By Chris Lane
By Jeff Balke
By Aaron Reiss
By Angelica Leicht
By Dianna Wray
By Aaron Reiss
By Camilo Smith
By Craig Malisow
Part of the problem may be the growth of the blame game -- our belief that the fault lies not in ourselves but in heavy metal, bad bosses and, now, our TV sets. A quick look at a March 1960 TV Guide reveals the following lineup of shoot-'em-up cowboy shows: The Lone Ranger, The Cisco Kid, Bat Masterson, Wanted: Dead or Alive, Have Gun Will Travel, Gunsmoke, Maverick, Cheyenne, The Lawman, Laramie, The Texan, Sugarfoot, The Life and Legend of Wyatt Earp, The Rifleman, Wagon Train, Tales of the Texas Rangers, Shotgun Slade and Rawhide. And that doesn't even count the equally numerous cops-and-robbers shows. Yet in those days, no one thought to blame teen violence on rowdy fare -- or, for that matter, on Rowdy Yates, Clinton Eastwood's Rawhide character.
Another flaw in the logic of the thought police is the contention that there is a clear delineation between "good violence" and "bad violence" -- the former being depictions of real-life violence and the latter consisting of "gratuitous fantasy violence." Fox's Vradenberg went so far as to laud his network's "reality" shows, like Cops and America's Most Wanted, as positive portrayals of blood and guts. But who's to say that the glut of reality shows, tabloid-TV re-enactments and increasingly violent local newscasts -- conveying the unmistakable impression that the real world is a foreboding, dangerous place -- is somehow less harmful than a staged shootout between fake characters on NYPD Blue or a blood-spurting decapitation on The Simpsons' "The Itchy & Scratchy Show"?
During a recent Nickelodeon program on TV violence, one local news reporter explaining his station's "if it bleeds, it leads" philosophy noted that cameras only get sent to fatal auto accidents. Cut to an interview with a kid who's far more disturbed by the news than by prime-time programming.
"I get scared," says the youngster, "because it's going to happen to me."
"Violence in news," adds another, "is a lot scarier than fictional violence on TV."
Efforts to regulate network television and some cable programming (Hollings' bill wouldn't affect HBO, Showtime or similar pay-TV services) are also doomed by advancing technology. "Our read is that with 500 channels and video on demand, this is not going to be effective," says Kristan Van Hook, a policy analyst for the House Telecommunications and Finance Subcommittee. "It would only apply to broadcasters, who don't have that much violent programming before 9 p.m." That panel's chairman, U.S. Representative Ed Markey (D-Massachusetts), has introduced a bill that would mandate the installation of a "V chip" that could block violent programming.
"I don't think television is really the problem," says James Fox, dean of Northeastern's College of Criminal Justice. "To a generation that's used to seeing movies like The Terminator, what's on television is mild." What worries Fox are the increasingly violent video games and the impact of the VCR, which has not only created a market for low-grade slasher flicks that never make the movie theater, but also allows kids to view the gory scene of their choice over and over again.
And finally, there are those nasty slippery-slope issues: Who decides what is too violent?
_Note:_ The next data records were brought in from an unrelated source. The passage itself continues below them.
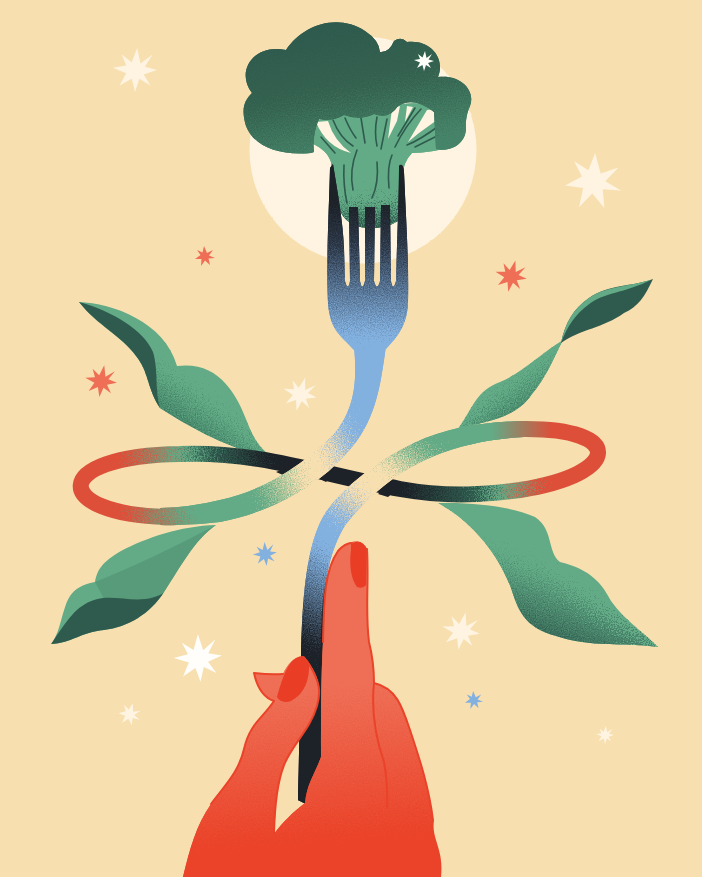
<!DOCTYPE html>
<html lang="en">
<head>
<meta charset="utf-8">
<title>Broccoli on a looping fork</title>
<style>
:root{--sand:#f7dfb0;--cream:#fef4e1;--white:#fffefa;--leaf:#62ab86;--pine:#2f5b4e;--ink:#1d2228;--sky:#82b0df;--coral:#ee6f56;--red:#ea4329;--nail:#e93d25}
html,body{margin:0;padding:0;background:var(--sand);overflow:hidden}
svg{display:block;width:702px;height:877px}
.sand{fill:var(--sand)}.cream{fill:var(--cream)}.white{fill:var(--white)}.leaf{fill:var(--leaf)}.pine{fill:var(--pine)}.ink{fill:var(--ink)}.sky{fill:var(--sky)}.coral{fill:var(--coral)}.nail{fill:var(--nail)}
.crease{fill:none;stroke:var(--pine);stroke-width:1.6;stroke-linecap:round}
.fold{fill:none;stroke:var(--red);stroke-width:2;stroke-linecap:round;stroke-linejoin:round}
.s-leaf{stop-color:var(--leaf)}.s-pine{stop-color:var(--pine)}.s-ink{stop-color:var(--ink)}.s-sky{stop-color:var(--sky)}.s-sand{stop-color:var(--sand)}.s-red{stop-color:#dd4f39}.s-coral{stop-color:var(--coral)}.s-hot{stop-color:var(--red)}
</style>
</head>
<body>
<svg viewBox="0 0 702 877" role="img" aria-label="A hand holds a fork whose handle loops into a bow with leaves; a broccoli floret sits on the tines among stars">
<defs>
<filter id="scatter" x="0" y="0" width="702" height="877" filterUnits="userSpaceOnUse" color-interpolation-filters="sRGB">
<feTurbulence type="fractalNoise" baseFrequency="0.85" numOctaves="2" seed="4" result="noise"/>
<feDisplacementMap in="SourceGraphic" in2="noise" scale="65" xChannelSelector="R" yChannelSelector="G"/>
</filter>
<filter id="rough" x="-5%" y="-5%" width="110%" height="110%">
<feTurbulence type="fractalNoise" baseFrequency="0.25" numOctaves="2" seed="2" result="noise"/>
<feDisplacementMap in="SourceGraphic" in2="noise" scale="2" xChannelSelector="R" yChannelSelector="G"/>
</filter>

<linearGradient id="loop-tone" gradientUnits="userSpaceOnUse" x1="70" y1="0" x2="608" y2="0">
<stop offset=".1" class="s-red"/><stop offset=".21" class="s-leaf"/><stop offset=".27" class="s-pine"/><stop offset=".37" class="s-ink"/><stop offset=".62" class="s-ink"/><stop offset=".75" class="s-pine"/><stop offset=".8" class="s-leaf"/><stop offset=".88" class="s-red"/>
</linearGradient>
<linearGradient id="left-tone" gradientUnits="userSpaceOnUse" x1="368" y1="410" x2="120" y2="525">
<stop offset="0" class="s-sky"/><stop offset=".08" class="s-sky"/><stop offset=".22" class="s-sand"/><stop offset=".31" class="s-sand"/><stop offset=".5" class="s-leaf"/><stop offset=".75" class="s-leaf"/><stop offset=".98" class="s-red"/>
</linearGradient>
<linearGradient id="right-tone" gradientUnits="userSpaceOnUse" x1="450" y1="440" x2="310" y2="660">
<stop offset="0" class="s-leaf"/><stop offset=".06" class="s-leaf"/><stop offset=".23" class="s-sand"/><stop offset=".35" class="s-sand"/><stop offset=".5" class="s-sky"/><stop offset=".62" class="s-sky"/><stop offset=".95" class="s-ink"/>
</linearGradient>
<linearGradient id="right-end" gradientUnits="userSpaceOnUse" x1="492" y1="0" x2="552" y2="0">
<stop offset="0" class="s-leaf"/><stop offset="1" class="s-red"/>
</linearGradient>
<linearGradient id="fork-tone" gradientUnits="userSpaceOnUse" x1="0" y1="205" x2="0" y2="335">
<stop offset="0" class="s-ink"/><stop offset=".3" stop-color="#2c3848"/><stop offset="1" class="s-sky"/>
</linearGradient>
<linearGradient id="head-tone" gradientUnits="userSpaceOnUse" x1="300" y1="40" x2="325" y2="160">
<stop offset="0" class="s-pine"/><stop offset=".45" stop-color="#34624f"/><stop offset="1" stop-color="#468469"/>
</linearGradient>
<linearGradient id="stem-tone" gradientUnits="userSpaceOnUse" x1="0" y1="175" x2="0" y2="228">
<stop offset="0" class="s-leaf"/><stop offset=".5" class="s-leaf"/><stop offset="1" class="s-pine"/>
</linearGradient>
<linearGradient id="hand-tone" gradientUnits="userSpaceOnUse" x1="300" y1="690" x2="310" y2="840">
<stop offset="0" class="s-coral"/><stop offset="1" class="s-hot"/>
</linearGradient>
<linearGradient id="shade-nw" gradientUnits="userSpaceOnUse" x1="205" y1="370" x2="165" y2="425">
<stop offset=".35" class="s-leaf"/><stop offset="1" stop-color="#3d7a61"/>
</linearGradient>
<linearGradient id="shade-se" gradientUnits="userSpaceOnUse" x1="575" y1="575" x2="545" y2="650">
<stop offset=".1" class="s-leaf"/><stop offset="1" class="s-pine"/>
</linearGradient>
<linearGradient id="shade-ne" gradientUnits="userSpaceOnUse" x1="505" y1="380" x2="530" y2="420">
<stop offset=".1" class="s-leaf"/><stop offset="1" stop-color="#3d7a61"/>
</linearGradient>

<path id="leaf-nw" d="M79 302C112 303 165 322 177 366C218 361 236 392 248 424C254 440 262 450 272 457C236 452 194 430 160 408C147 388 149 372 136 356C122 336 98 326 79 302Z"/>
<path id="leaf-sw" d="M216 525C180 526 146 538 121 551C102 562 97 570 95 582C68 587 67 602 62 617C59 628 57 636 51 644C72 643 81 632 104 630C128 627 150 614 164 592C180 568 194 540 216 525Z"/>
<path id="leaf-ne" d="M458 429C474 406 476 391 500 382C522 373 540 354 563 340C552 362 545 379 532 394C516 418 488 421 458 429Z"/>
<path id="leaf-se" d="M438 503C480 502 515 508 535 517C554 530 547 552 560 562C592 570 602 584 611 601C626 622 646 634 658 647C622 642 592 648 556 636C523 627 518 609 511 588C497 552 472 522 438 503Z"/>
<path id="loop-left-front" d="M354 346C357 378 356 408 334 434C308 460 270 489 220 500Q192 507 160 508L160 525Q190 526 220 522C270 512 316 488 346 454C376 422 380 388 386 346Z"/>
<path id="loop-right-front" d="M524 421C484 422 448 427 414 443C376 461 343 488 326 512C306 542 302 600 301 660L298 800L306 804L321 760L322 640C322 590 328 552 346 524C370 494 400 470 434 456C462 445 490 439 524 437Z"/>
<path id="fork-head" d="M333 164C338 195 343 222 344 248L345 281Q348 292 350 281L349 207L358 207L360 281Q362 292 365 281L365 207L375 207L374 281Q377 292 380 281L381 205L390 205L391 281Q393 292 396 281C397 240 399 200 399 166Q403 162 404 172C406 220 409 262 408 303C407 328 394 340 386 349L354 350C343 337 330 332 328 303C326 262 329 210 330 168Z"/>
<path id="floret" d="M311 153C280 156 254 147 246 126C241 109 244 101 252 93C235 71 254 43 286 50C303 25 337 13 365 31Q379 40 380 52Q389 53 394 41Q401 36 407 42C429 39 446 57 438 77C460 74 476 90 470 106Q465 117 466 129C465 146 448 152 436 149L434 112Q414 96 398 106Q389 120 374 114Q360 121 344 115Q332 122 319 119Q312 135 314 152Z"/>
<path id="stem" d="M314 119Q330 122 344 114Q360 121 374 113Q390 117 398 105Q420 100 437 109Q447 130 454 146Q432 153 412 153Q403 162 402 178L398 221Q386 229 366 228Q347 226 340 211C332 193 333 177 331 162C327 150 318 147 310 142Z"/>
<path id="hand" d="M254 673Q271 675 283 674C288 663 296 655 304 657C314 668 321 682 319 698C312 728 293 743 284 765C275 788 276 812 274 834C283 822 293 812 305 803C307 783 315 774 321 757C321 715 321 676 323 642C324 602 324 571 338 551C347 541 360 537 367 549C369 582 365 612 369 642Q374 662 374 683C396 688 402 706 410 730C420 760 429 788 433 820C430 840 443 848 440 877L183 877C190 848 196 826 211 804C227 783 239 771 244 749C250 723 263 718 274 701C260 696 258 683 254 673Z"/>
<clipPath id="in-nw"><use href="#leaf-nw"/></clipPath>
<clipPath id="in-ne"><use href="#leaf-ne"/></clipPath>
<clipPath id="in-sw"><use href="#leaf-sw"/></clipPath>
<clipPath id="in-se"><use href="#leaf-se"/></clipPath>
<clipPath id="in-left"><use href="#loop-left-front"/></clipPath>
<clipPath id="in-right"><use href="#loop-right-front"/></clipPath>
<clipPath id="in-fork"><use href="#fork-head"/></clipPath>
<clipPath id="in-floret"><use href="#floret"/></clipPath>
<clipPath id="in-stem"><use href="#stem"/></clipPath>
<clipPath id="in-hand"><use href="#hand"/></clipPath>
<mask id="in-loop" maskUnits="userSpaceOnUse" x="0" y="400" width="702" height="150"><path d="M166 517C52 514 48 456 180 454C260 451 320 474 400 489C450 498 490 494 520 490C622 474 625 428 523 429" fill="none" stroke="#fff" stroke-width="16"/></mask>
<polygon id="star" points="1,-10 2.5,-3 8,-7 4.5,-1.5 10,0 4,2 7,7 2,4 0,10 -1.5,4 -7,7 -4,1.5 -10,-1 -4,-2 -6,-7 -1.5,-3.5"/>
<polygon id="star-seven" points="-1,-10 2,-3 8,-6 4,-.5 10,2 3.5,2.5 5,9 0,4.5 -4,10 -3.5,3 -10,3 -4.5,-1 -8,-6 -2.5,-3.5"/>
</defs>

<rect class="sand" width="702" height="877"/>
<circle id="moon" class="cream" cx="363" cy="150" r="113.5" filter="url(#rough)"/>

<g id="stars">
<g class="cream">
<use href="#star" transform="translate(135 70) scale(2.2)"/>
<use href="#star-seven" transform="translate(594 181) rotate(8) scale(2.8)"/>
<use href="#star" transform="translate(300 394) rotate(12) scale(1.7)"/>
<use href="#star" transform="translate(461 631) rotate(8) scale(1.9)"/>
<use href="#star-seven" transform="translate(130 714) rotate(20) scale(1.1)"/>
<use href="#star" transform="translate(605 735) scale(.9)"/>
</g>
<g class="coral">
<use href="#star-seven" transform="translate(205 256) scale(1)"/>
<use href="#star" transform="translate(511 276) rotate(10) scale(1.6)"/>
<use href="#star" transform="translate(101 381) rotate(6) scale(1.6)"/>
</g>
<g class="sky">
<use href="#star" transform="translate(265 554) rotate(-8) scale(1.2)"/>
<use href="#star-seven" transform="translate(474 700) scale(.9)"/>
</g>
<use class="white" href="#star" transform="translate(198 658) rotate(-6) scale(2.4)"/>
</g>

<g id="leaves">
<use class="leaf" href="#leaf-nw"/>
<g clip-path="url(#in-nw)">
<path d="M150 350Q215 410 272 457L230 490L130 430Z" fill="url(#shade-nw)" filter="url(#scatter)"/>
<path class="pine" d="M79 302C112 311 144 330 153 352C159 373 154 388 161 412L120 400L70 310Z"/>
</g>
<use class="leaf" href="#leaf-sw"/>
<g clip-path="url(#in-sw)">
<path d="M216 525Q150 560 95 582L110 610L170 600Z" fill="#579b7a"/>
<path class="pine" d="M51 644C68 619 76 606 94 600C116 592 143 609 168 590L160 650L50 660Z"/>
</g>
<use class="leaf" href="#leaf-ne"/>
<g clip-path="url(#in-ne)"><path d="M458 429Q512 392 563 340L590 380L520 450Z" fill="url(#shade-ne)" filter="url(#scatter)"/></g>
<path class="pine" d="M561 343C565 323 574 308 589 298C609 284 631 287 653 279C645 296 638 307 624 313C603 328 581 329 561 343Z"/>
<path class="leaf" d="M561 343C565 323 574 308 589 298C608 285 631 287 653 279C623 294 604 292 588 305Q570 318 561 343Z"/>
<use class="leaf" href="#leaf-se"/>
<g clip-path="url(#in-se)"><path d="M438 503Q510 545 560 585T658 647L640 690L500 660Z" fill="url(#shade-se)" filter="url(#scatter)"/></g>
</g>

<g id="looped-handle">
<g mask="url(#in-loop)">
<rect x="40" y="400" width="610" height="150" fill="url(#loop-tone)"/>
<rect x="40" y="400" width="610" height="150" fill="url(#loop-tone)" filter="url(#scatter)"/>
<rect x="480" y="410" width="80" height="40" fill="url(#right-end)"/>
</g>
<path class="ink" d="M276 472L302 461L306 463L283 475ZM318 478L328 470L336 471L326 482ZM378 494L392 481L404 484L388 497Z"/>
<use href="#loop-left-front" fill="url(#left-tone)"/>
<g clip-path="url(#in-left)"><rect x="100" y="300" width="350" height="280" fill="url(#left-tone)" filter="url(#scatter)"/></g>
<use href="#loop-right-front" fill="url(#right-tone)"/>
<g clip-path="url(#in-right)">
<rect x="240" y="380" width="350" height="470" fill="url(#right-tone)" filter="url(#scatter)"/>
<rect x="470" y="410" width="60" height="40" fill="url(#right-end)"/>
</g>
</g>

<g id="broccoli">
<use href="#stem" fill="url(#stem-tone)"/>
<g clip-path="url(#in-stem)"><rect x="270" y="70" width="220" height="200" fill="url(#stem-tone)" filter="url(#scatter)"/></g>
<path class="cream" d="M316 122L328 121Q334 141 351 153Q326 147 316 122ZM392 109L400 106L397 121L388 139ZM407 106L413 107L405 122ZM427 110L436 109L437 120L419 133L408 142Z"/>
<path class="crease" d="M333 120Q340 138 353 146M345 118Q350 130 356 138M361 118L365 143M377 117Q374 133 377 146M387 119L381 149M421 109Q405 126 395 147M415 108L398 136M440 125Q420 140 407 145M443 133L415 147M344 165Q343 185 347 203M357 150Q349 170 353 190M377 162Q379 183 372 198M392 155Q387 166 389 188M321 137L335 153"/>
<use href="#floret" fill="url(#head-tone)"/>
<g clip-path="url(#in-floret)"><rect x="200" y="0" width="320" height="200" fill="url(#head-tone)" filter="url(#scatter)"/></g>
<use class="white" href="#star" transform="translate(424 61) scale(1)"/>
</g>

<g id="fork">
<use href="#fork-head" fill="url(#fork-tone)"/>
<g clip-path="url(#in-fork)"><rect x="290" y="120" width="160" height="270" fill="url(#fork-tone)" filter="url(#scatter)"/></g>
</g>

<g id="holding-hand">
<path class="ink" d="M338 551C324 571 322 602 321 642L317 720L300 745L298 800L306 804L324 757L326 610Z"/>
<use href="#hand" fill="url(#hand-tone)"/>
<g clip-path="url(#in-hand)"><rect x="140" y="500" width="350" height="420" fill="url(#hand-tone)" filter="url(#scatter)"/></g>
<path class="nail" d="M304 656C291 656 285 669 277 697Q281 704 291 701C304 694 310 681 309 662ZM351 550C349 565 351 579 357 587Q363 589 366 585L367 549Q361 537 351 544Z"/>
<path class="fold" d="M254 673Q271 675 283 674M254 673Q259 696 274 701M274 701C263 718 250 723 244 749C239 771 227 783 211 804M309 664C320 682 321 692 317 706C310 730 293 743 284 765Q275 788 274 834M323 642C324 602 324 571 338 551Q345 543 352 543M367 549C369 582 365 612 369 642Q374 662 374 683M374 683C396 688 402 706 410 730C420 760 429 788 433 820C430 840 443 848 440 877M374 683C371 712 376 739 384 762Q388 784 387 808"/>
</g>
</svg>
</body>
</html>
During the hearings, Hollings expressed horror at a slapstick barroom-brawl scene in the CBS comedy Love and War -- to which Montana Senator Conrad Burns responded with a chuckle, If you were raised in Montana, that didn't look too violent."
Who decides where it all ends? "If you were concerned about children and speech, next thing you'd do is have no speech relating to sex," warns Peggy Charren. "And then what do you do about textbooks and comic books and about Heather Has Two Mommies?"
George Gerbner, a professor of communications at the University of Pennsylvania's Annenberg School and a leading expert on television violence, was not impressed by the Commerce Committee's dog-and-pony show. The bills "all assume that either labeling or listing or microchip censorship is the right approach to the problem," he says. Instead, he says, the only meaningful remedy is to "look at the structure of an industry" that can't figure out a way to make money other than by reveling in gore.
"The bills that are now pending are politically productive," adds Gerbner, "but not a solution."
That's because our esteemed political leaders are busy doing what they do best -- seeking simplistic answers to complicated questions. It's out of the same cynical playbook as Dan Quayle's desperate '92 campaign gambit to pin the breakdown of "family values" on a fictional TV newswoman.
"The most likely scenario," says Andrew Schwartzman, director of the Washington-based Media Access Project, "is Congress will pass some horrible legislation, it will get thrown out, and we'll start all over again."
(Mark Jurkowitz is a reporter with the Boston Phoenix.)